The Holman Room in Mary Lyon Hall was filled faculty and students from psychology, neuroscience and computer science backgrounds for the Psi Chi lecture and induction. On February 23, the Wheaton Chapter inducted 17 students to this nationally recognized honor society. Alum and Psi Chi member Matthew Goodwin ’98 lectured on ‘Developing innovative technologies to enhance research and practice on individuals on the autism spectrum.’

Goodwin serves as an Interdisciplinary Assistant Professor in the department of Health Sciences and College of Computer and Information Science at North Eastern University. His lecture illustrated how technology could be used to measure and observe patterns of behavior of individuals on the autism spectrum. Goodwin said that this disorder, characterized by difficulties in social interaction and communication, is found in 1 in 68 children by the age of eight.

“[We spend] $36 billion per year for public health costs associated with providing services for individuals who have autism,” Goodwin said. Some of these costs can be attributed to collecting data about the behavior and psychological arousal of individuals with autism. Lab based assessment, behavioral observation, interviews and video monitoring have proved costly, time-consuming and/or inaccurate.

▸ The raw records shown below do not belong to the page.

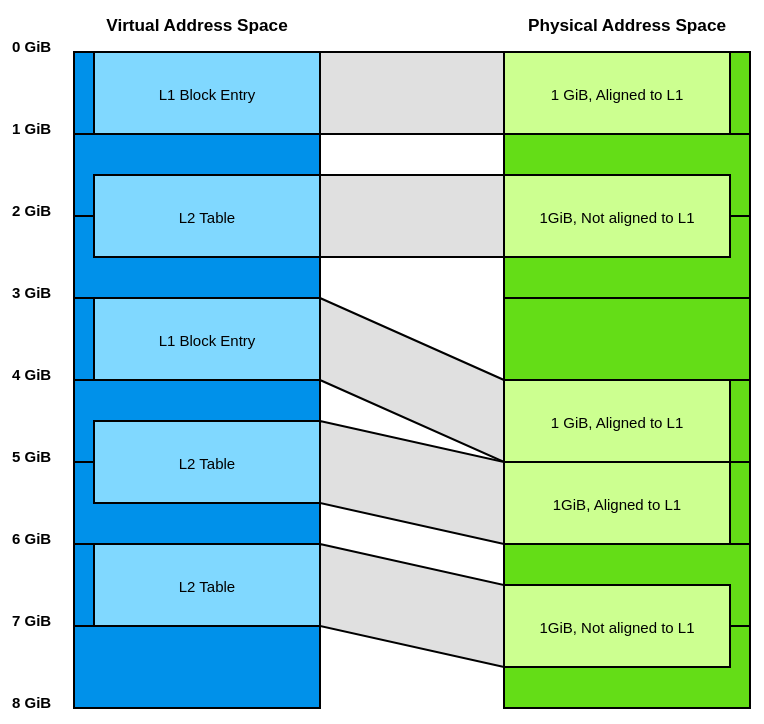
<!DOCTYPE html>
<html lang="en">
<head>
<meta charset="utf-8">
<title>Virtual to physical address mapping</title>
<style>
  :root {
    --ink: #000;
    --paper: #fff;
    --virtual: #0091ea;
    --virtual-block: #80d8ff;
    --physical: #64dd17;
    --physical-block: #ccff90;
    --mapping: #e0e0e0;
    --gib: 82px;
  }
  * { box-sizing: border-box; margin: 0; padding: 0; }
  html, body { width: 764px; height: 724px; overflow: hidden; background: var(--paper); }
  body { color: var(--ink); font: 15px/18px "Liberation Sans", Arial, sans-serif; }
  .diagram { position: relative; width: 764px; height: 724px; }

  .title { position: absolute; top: 15px; width: 248px; font-size: 17.2px; line-height: 20px; text-align: center; white-space: nowrap; }
  .title.virtual { left: 73px; }
  .title.physical { left: 503px; }

  .scale { position: absolute; left: 12px; top: 38px; list-style: none; font-weight: bold; }
  .scale li { height: var(--gib); white-space: nowrap; }

  .mappings { position: absolute; left: 0; top: 0; fill: var(--mapping); stroke: var(--ink); stroke-width: 2; }

  .space { position: absolute; top: 51px; width: 248px; height: 658px; border: solid var(--ink); border-width: 0 2px 2px; }
  .space.virtual { left: 73px; background: var(--virtual); }
  .space.physical { left: 503px; background: var(--physical); }
  .gib { height: var(--gib); border-top: 2px solid var(--ink); }

  .block {
    position: absolute; top: calc(var(--at) * var(--gib)); width: 228px; height: 84px;
    display: flex; align-items: center; justify-content: center; padding-top: 3px;
    border: 2px solid var(--ink); white-space: nowrap;
  }
  .virtual .block { right: -2px; background: var(--virtual-block); }
  .physical .block { left: -2px; background: var(--physical-block); }
</style>
</head>
<body>
<main class="diagram">
  <h2 class="title virtual">Virtual Address Space</h2>
  <h2 class="title physical">Physical Address Space</h2>

  <ul class="scale">
    <li>0 GiB</li><li>1 GiB</li><li>2 GiB</li><li>3 GiB</li><li>4 GiB</li>
    <li>5 GiB</li><li>6 GiB</li><li>7 GiB</li><li>8 GiB</li>
  </ul>

  <svg class="mappings" width="764" height="724" viewBox="0 0 764 724" aria-hidden="true">
    <polygon points="320,52 504,52 504,134 320,134"/>
    <polygon points="320,175 504,175 504,257 320,257"/>
    <polygon points="320,298 504,380 504,462 320,380"/>
    <polygon points="320,421 504,462 504,544 320,503"/>
    <polygon points="320,544 504,585 504,667 320,626"/>
  </svg>

  <section class="space virtual" aria-label="Virtual Address Space">
    <div class="gib"></div><div class="gib"></div><div class="gib"></div><div class="gib"></div>
    <div class="gib"></div><div class="gib"></div><div class="gib"></div><div class="gib"></div>
    <p class="block" style="--at: 0">L1 Block Entry</p>
    <p class="block" style="--at: 1.5">L2 Table</p>
    <p class="block" style="--at: 3">L1 Block Entry</p>
    <p class="block" style="--at: 4.5">L2 Table</p>
    <p class="block" style="--at: 6">L2 Table</p>
  </section>

  <section class="space physical" aria-label="Physical Address Space">
    <div class="gib"></div><div class="gib"></div><div class="gib"></div><div class="gib"></div>
    <div class="gib"></div><div class="gib"></div><div class="gib"></div><div class="gib"></div>
    <p class="block" style="--at: 0">1 GiB, Aligned to L1</p>
    <p class="block" style="--at: 1.5">1GiB, Not aligned to L1</p>
    <p class="block" style="--at: 4">1 GiB, Aligned to L1</p>
    <p class="block" style="--at: 5">1GiB, Aligned to L1</p>
    <p class="block" style="--at: 6.5">1GiB, Not aligned to L1</p>
  </section>
</main>
</body>
</html>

This where telemetrics, process by which measurements made and data collected are automatically transmitted to the computer, come into play. Goodwin works with wearable and ubiquitous technology that combines information recorded from a person’s body and those collected from sensors placed in a room. This would allow behavioral assessment that is unobtrusive, longitudinal and carried out in a natural setting. “We can take the lab to the people,” said Goodwin.

Such technological advances could revolutionize the study of autism in terms of psychophysiology- bodily measures of stress. Goodwin showed how wearable technology in the form of wrist or waist bands could measure instances of stereotypical motor movements such as hand flapping or body rocking in individuals with autism. Early versions of this type of technology could cost up to $15,000 but newer models will be available for just $200.

Goodwin’s own interest in autism research came from his time at Wheaton and working with his major advisor Grace Baron, professor emerita of psychology who passed away on February 27, 2015. “We both we fascinated and passionate about autism… I am forever grateful for the role that she played in my development,” said Goodwin at the beginning of his lecture.

On advice to current Wheaton students and psychology majors, Goodwin said, “This place can open you up to just about anything you might want to do in the world, if you make an effort to seek out the people who can facilitate your interest.” He also encouraged students to try different courses and take advantage of the Filene Center for internship opportunities.

New inductee Claire McIntyre ’17 said that she was excited and honored to have been nominated to the Psi Chi honor society. On the guest speaker she said, “It was really meaningful that the guest speaker is a Wheaton alumnus and also a member of Psi Chi. Hearing him speak about his research on autism was motivating, I could imagine myself doing my own research in the future.”